I wanted to write a letter. That is how it started.
I wanted to be able to send someone a beautifully crafted, handwritten letter because deep down I knew that there was something missing.
I wanted to be able to connect on a level that I can’t do with email or a video or a web page or even a phone call.
There is something magical about a piece of handwritten mail. It is personal, it’s something that some other person took time out of their day to create.
It is special. It means something.
I didn’t have anything I needed to craft the letter I wanted to craft.
I needed a pen. It needed to be a handwritten letter. I was sending something to someone I care about. It was important.
But, a normal pen wouldn’t do. The $0.10 Bic ballpoint pen wasn’t going to convey what I was truly feeling. I needed something that felt like fancy handwriting. I needed a fountain pen.

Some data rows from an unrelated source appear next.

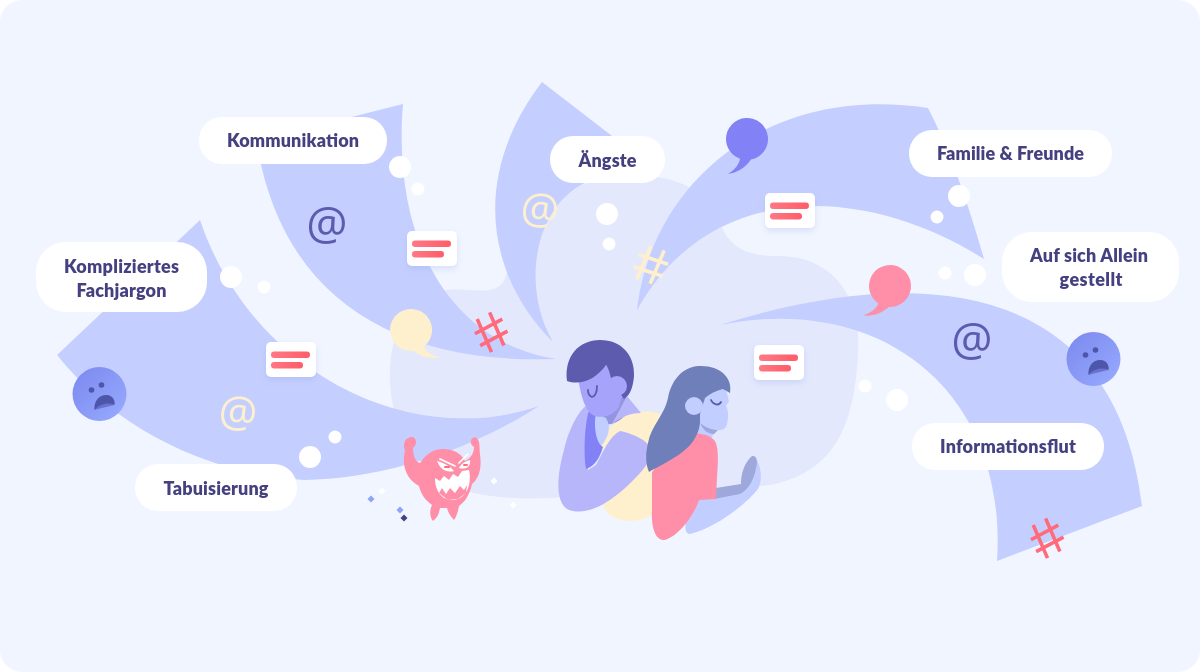
<!DOCTYPE html>
<html lang="de">
<head>
<meta charset="utf-8">
<title>Herausforderungen</title>
<style>
:root {
  --paper: #f1f5ff;
  --blob: #e3e8fd;
  --ray: #c4cfff;
  --ink: #45407f;
  --indigo: #5d5bae;
  --violet: #8281f5;
  --lilac: #b7b6fb;
  --skin-man: #a5a4fa;
  --sky: #c2ceff;
  --slate: #6f7fba;
  --shade: #9fa8da;
  --pink: #ff8fa8;
  --coral: #ff6b7c;
  --cream: #fff0cd;
}
html, body { margin: 0; height: 100%; overflow: hidden; background: #fff; }
.scene { display: block; width: 1200px; height: 672px; }
.labels rect { fill: #fff; }
.labels text {
  font: 900 18px Lato, "Open Sans", sans-serif;
  fill: var(--ink);
  text-anchor: middle;
}
.rays { fill: var(--ray); }
.thoughts { fill: #fff; }
.at {
  font: 46px "Open Sans", "Noto Sans", sans-serif;
  text-anchor: middle;
}
.hash { fill: none; stroke-width: 3.6; }
.line { fill: none; stroke-linecap: round; stroke-linejoin: round; }
</style>
</head>
<body>
<svg class="scene" viewBox="0 0 1200 672" role="img" aria-label="Zwei Menschen, umgeben von Sorgen und Informationen">
  <defs>
    <linearGradient id="face-tone" x1="0" y1="0" x2="1" y2="1">
      <stop offset="0" stop-color="#7b88ee"/>
      <stop offset="1" stop-color="#98abff"/>
    </linearGradient>
    <linearGradient id="bar-tone">
      <stop offset="0" stop-color="#ff7885"/>
      <stop offset="1" stop-color="#ff5c68"/>
    </linearGradient>
    <filter id="card-shadow" x="-30%" y="-30%" width="160%" height="180%">
      <feDropShadow dx="0" dy="3" stdDeviation="3" flood-color="#8090dd" flood-opacity=".22"/>
    </filter>
    <g id="message-card">
      <rect width="50" height="35" rx="5" fill="#fff" filter="url(#card-shadow)"/>
      <rect x="5" y="9.5" width="39" height="6.5" rx="3.2" fill="url(#bar-tone)"/>
      <rect x="5" y="20" width="32" height="6.5" rx="3.2" fill="url(#bar-tone)"/>
    </g>
    <path id="hash-sign" d="M-6 -18L-9 18M8 -18L5 18M-15 -6H16M-16 7H15"/>
    <g id="sad-face">
      <circle r="27" fill="url(#face-tone)"/>
      <circle cx="-8" cy="-4" r="2.8" fill="#4d56aa"/>
      <circle cx="2" cy="-9" r="2.8" fill="#4d56aa"/>
      <path d="M-5 16C-6 6 1 0 8 1C13 2 16 6 15 11C8 9 2 11 -5 16Z" fill="#4d56aa"/>
      <path d="M-5 16C0 10 8 8 15 11C9 12 2 14 -5 16Z" fill="#6873cf"/>
    </g>
    <path id="bubble" d="M-21 0A21 21 0 1 1 4 20.6C-2 29 -10 34 -19 35C-11 30 -8 25 -7 19.8A21 21 0 0 1 -21 0Z"/>
    <path id="spark" d="M0 -3.5L3.5 0L0 3.5L-3.5 0Z"/>
  </defs>

  <rect id="panel" width="1200" height="672" rx="22" fill="var(--paper)"/>

  <path id="backdrop-blob" fill="var(--blob)" d="M390 380C389 340 402 300 440 291C470 285 501 302 507 272C513 235 540 196 588 183C630 170 690 172 712 208C724 228 726 256 775 256C830 254 862 294 858 352C855 420 838 472 770 485C720 492 650 490 580 495C530 502 480 498 455 487C415 470 391 425 390 380Z"/>

  <g class="rays">
    <path d="M200 220C252 374 412 450 539 406C468 452 380 479 304 480C200 473 112 424 57 355Z"/>
    <path d="M403 104C392 238 448 342 556 359C390 365 284 294 258 150L300 130Z"/>
    <path d="M542 82L612 136L598 178C537 194 518 282 553 342C492 282 466 182 542 82Z"/>
    <path d="M637 310C652 180 770 84 928 108C950 150 968 203 984 259C868 186 712 176 637 310Z"/>
    <path d="M720 325C900 268 1114 266 1142 506L997 561C1008 392 882 292 720 325Z"/>
  </g>

  <g class="thoughts">
    <circle cx="400" cy="167" r="11"/><circle cx="418" cy="189" r="6.5"/>
    <circle cx="231" cy="277" r="11"/><circle cx="264" cy="287" r="6.5"/>
    <circle cx="310" cy="457" r="11"/><circle cx="335" cy="437" r="6.5"/>
    <circle cx="607" cy="214" r="11"/><circle cx="609" cy="244" r="6.5"/>
    <circle cx="959" cy="196" r="11"/><circle cx="937" cy="217" r="6.5"/>
    <circle cx="975" cy="275" r="11"/><circle cx="945" cy="273" r="6.5"/>
    <circle cx="897" cy="400" r="11"/><circle cx="865" cy="386" r="6.5"/>
  </g>

  <g id="signs">
    <g class="at">
      <text x="327" y="240" fill="var(--indigo)">@</text>
      <text x="972" y="356" fill="var(--indigo)">@</text>
      <text x="238" y="427" fill="var(--cream)" style="font-size:43px" transform="rotate(3 238 413)">@</text>
      <text x="540" y="224" fill="var(--cream)" style="font-size:43px" transform="rotate(5 540 211)">@</text>
    </g>
    <g class="hash">
      <use href="#hash-sign" transform="translate(491 332) rotate(-28)" stroke="var(--coral)"/>
      <use href="#hash-sign" transform="translate(1047 538) rotate(-28)" stroke="var(--coral)"/>
      <use href="#hash-sign" transform="translate(651 265) rotate(18)" stroke="var(--cream)"/>
    </g>
    <use href="#message-card" x="407" y="231"/>
    <use href="#message-card" x="266" y="342"/>
    <use href="#message-card" x="765" y="193"/>
    <use href="#message-card" x="754" y="345"/>
    <use href="#bubble" x="747" y="139" fill="var(--violet)"/>
    <use href="#bubble" transform="translate(890 286) rotate(14)" fill="var(--pink)"/>
    <use href="#bubble" transform="translate(411 330) scale(-1 1) rotate(18)" fill="var(--cream)"/>
    <use href="#sad-face" x="99.500" y="394"/>
    <use href="#sad-face" x="1093.500" y="359"/>
  </g>

  <g id="monster">
    <path fill="var(--pink)" d="M419 486C404 478 402 462 405 451C402 443 406 436 413 437C418 440 416 446 413 448C413 457 416 462 420 463C427 453 434 449 443 449C453 449 461 453 465 461C471 458 474 453 474 447C469 444 470 438 475 437C481 440 479 447 480 454C482 469 479 478 472 484C470 494 465 502 459 506C458 511 457 516 454 520C450 516 448 512 447 508H440C439 513 438 517 433 521C429 516 430 509 432 505C425 500 421 494 419 486Z"/>
    <path fill="#fff" d="M435 478L440 481L444 476L449 480L453 474L458 477L462 471L469 470C472 484 467 498 454 500C442 501 435 491 435 478Z"/>
    <path fill="var(--pink)" d="M439 493L442 488L446 494L450 488L455 493L460 486L464 490L467 485L466 493L458 499L448 500Z"/>
    <path fill="#fff" d="M437 461C444 463 450 466 454 471C446 473 440 469 437 461ZM459 468C462 463 466 461 470 460C471 466 467 470 459 468Z"/>
    <path class="line" d="M440 459L455 466M459 463L468 454" stroke="#fff" stroke-width="1.700"/>
    <path class="line" d="M445 467H449M464 465H467" stroke="var(--coral)" stroke-width="2"/>
  </g>
  <g id="sparks">
    <use href="#spark" x="371" y="499" fill="#8ca5f8"/>
    <use href="#spark" x="400" y="510" fill="#8ca5f8"/>
    <use href="#spark" x="404" y="518" fill="var(--ink)"/>
    <use href="#spark" x="382" y="491" fill="#fff"/>
    <use href="#spark" x="494" y="481" fill="#fff"/>
    <use href="#spark" x="513" y="505" fill="#fff"/>
  </g>

  <g id="man">
    <path fill="var(--cream)" d="M602 440C612 420 632 409 654 412C668 415 675 424 674 440L656 512C646 521 626 524 613 517C602 511 600 500 606 488Z"/>
    <path fill="#9594e0" d="M603 404L626 395L627 413C620 422 611 426 602 424Z"/>
    <path fill="var(--lilac)" d="M627 396L641 413C632 413 622 416 612 424Z"/>
    <path fill="var(--sky)" d="M591 412L606 418C612 428 608 440 598 449L590 452Z"/>
    <path fill="var(--lilac)" d="M588 404C577 412 568 432 564 450C557 475 555 501 567 509C584 517 606 505 624 489C638 476 651 463 652 452C650 441 634 434 620 431C610 436 604 450 596 465L588 470Z"/>
    <path fill="var(--violet)" d="M591 404C585 418 583 450 586 469C596 466 600 456 603 447C595 443 593 421 597 410Z"/>
    <path fill="var(--skin-man)" d="M578 377C580 391 583 406 591 414C600 420 613 416 619 407L626 380L604 364Z"/>
    <path fill="var(--indigo)" d="M567 381C564 356 579 340 600 340C622 340 635 356 634 376C633 388 630 395 624 399L612 382C610 374 609 369 606 365C597 378 582 386 567 381Z"/>
    <circle cx="617" cy="386" r="10" fill="var(--skin-man)"/>
    <path class="line" d="M588 390C588 394 589 396 592 397C596 396 597 391 597 386" stroke="var(--indigo)" stroke-width="1.800"/>
  </g>

  <g id="woman">
    <path fill="var(--sky)" d="M701 496C718 496 741 492 744 484L757 460C762 470 762 482 758 489C747 503 716 528 690 534C683 534 685 521 689 511Z"/>
    <path fill="var(--shade)" d="M716 488L741 484C741 474 744 463 752 456C757 455 758 462 756 468C754 480 748 490 740 494L714 499Z"/>
    <path fill="var(--sky)" d="M696 404L724 405L715 432L708 443C696 447 687 441 686 432Z"/>
    <path fill="var(--shade)" d="M700 423C707 428 713 430 719 429L714 434C708 434 703 430 700 423Z"/>
    <path fill="var(--pink)" d="M684 435C694 432 709 433 715 441C719 448 718 462 717 477L716 499L699 500C694 515 680 535 665 540C655 541 651 526 652 510L652 472Z"/>
    <path fill="var(--sky)" d="M692 390L723 382C726 390 728 396 729 402L726 405C728 410 729 417 727 424C726 431 718 431 711 429C703 426 697 421 694 414Z"/>
    <path fill="var(--slate)" d="M730 393C733 377 719 365 699 366C681 367 671 382 668 398C665 414 651 426 648 443C645 455 646 465 649 472C667 462 688 452 695 438C701 428 700 420 700 414L705 398C712 392 719 390 723 389Z"/>
    <circle cx="694" cy="406" r="9" fill="var(--sky)"/>
    <path class="line" d="M711 400C713 405 719 406 721 402" stroke="var(--indigo)" stroke-width="1.800"/>
  </g>

  <g class="labels">
    <rect x="199" y="117" width="188" height="47" rx="23"/>
    <text x="293" y="147" textLength="132">Kommunikation</text>
    <rect x="36" y="242" width="171" height="70" rx="30"/>
    <text x="121.500" y="273" textLength="115">Kompliziertes</text>
    <text x="121.500" y="297" textLength="90">Fachjargon</text>
    <rect x="135" y="464" width="162" height="47" rx="23"/>
    <text x="216" y="495" textLength="105">Tabuisierung</text>
    <rect x="550" y="136" width="115" height="47" rx="23"/>
    <text x="607.500" y="167" textLength="58">Ängste</text>
    <rect x="909" y="130" width="203" height="47" rx="23"/>
    <text x="1010.500" y="160" textLength="147">Familie &amp; Freunde</text>
    <rect x="1002" y="232" width="177" height="70" rx="30"/>
    <text x="1089" y="262" textLength="118">Auf sich Allein</text>
    <text x="1091" y="286" textLength="63">gestellt</text>
    <rect x="912" y="423" width="192" height="47" rx="23"/>
    <text x="1008" y="453" textLength="136">Informationsflut</text>
  </g>
</svg>
</body>
</html>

So, I went looking for a fountain pen. Have you ever searched for a fountain pen at Staples or Office Max or even Barnes & Noble? It’s basically a nightmare. Eventually I found a fountain pen in a gift box. I bought it.
I had never used a fountain pen before, but I knew I needed one to get the look that I wanted. It was blue. I like blue.
The pen was great, but after some practice it ran out of ink and I didn’t have a place nearby that sold ink. So, I went on Amazon and bought some ink and a refillable ink cartridge. It was Noodler’s Ink in a beautiful, deep black. The price was right. Good enough.
I needed paper.
Not just any paper would do. I needed something that felt old, that felt heavy, that made me feel good about what I was sending. I found a small stock of paper and matching envelopes at Staples. It had an antique, heavyweight vibe to it. The quality is not what you get from most paper.
It couldn’t have lines. That’s important. The paper had to look like it didn’t have lines or anything, but how was I going to write a nice looking letter if I didn’t have good lines to write with?
Did I mention I have bad handwriting? I have pretty bad handwriting.
So, I devised a contraption. I found a clear plastic clipboard I could put a light behind. I found a piece of lined paper and taped it to the clipboard. I would write a letter with this strange contraption.
Eventually, I found a nice LED light to go under the clipboard. Much better.
I wanted to do something really cool with the letter. I wanted a wax seal. When was the last time you got a letter with a wax seal on it?
Yep, never. Nobody loves me enough to do that.
So, I went online, I went to eBay, and I went to Etsy in search of the perfect stamp. I found an old supposedly French stamp with the letter K on it. The price was good enough, so I had it shipped to my door. Thank you Etsy!
I didn’t know what kind of wax I would need so I looked around and found a cool kit that came with 3 different colors. I ordered the kit and the wax candles that arrived were a bit smaller than I imagined them to be, but they did a great job.
I couldn’t use a normal stamp. A normal stamp wouldn’t do. I needed to find a vintage stamp. Luckily the USPS has a really great variety of stamps, some of them with that vintage vibe. I bought a few different kinds. Some had clowns. Weird, but cool.
I now had everything I needed to write the perfect letter.
I sat down and wrote the letter. It was a rough draft, I rewrote it one or two times until it looked nice.
Oh, did I mention that I had been writing in my journal with that fountain pen? I’ve been trying to improve my terrible handwriting. So, I practice basic letters and words until they start to look like what I want. Really, it’s better than nothing, but still not amazing.
So, my letter. With everything I need to write a letter, I sat down and carefully, painstakingly wrote a letter. I folded nicely, addressed the envelope, applied the postage, and sealed it with my wax and stamp.
It looked beautiful. It was exactly what I was trying to create. It looked official, important, special, meaningful.
I put it in the mail.
A few days later, I got a phone call…
My mom loved it.
That is how my obsession with letter writing started. That is where I started to care about fountain pens, paper, handwriting, journaling, and all of that stuff started.
I wanted to do something special for my mom and it was completely worth it.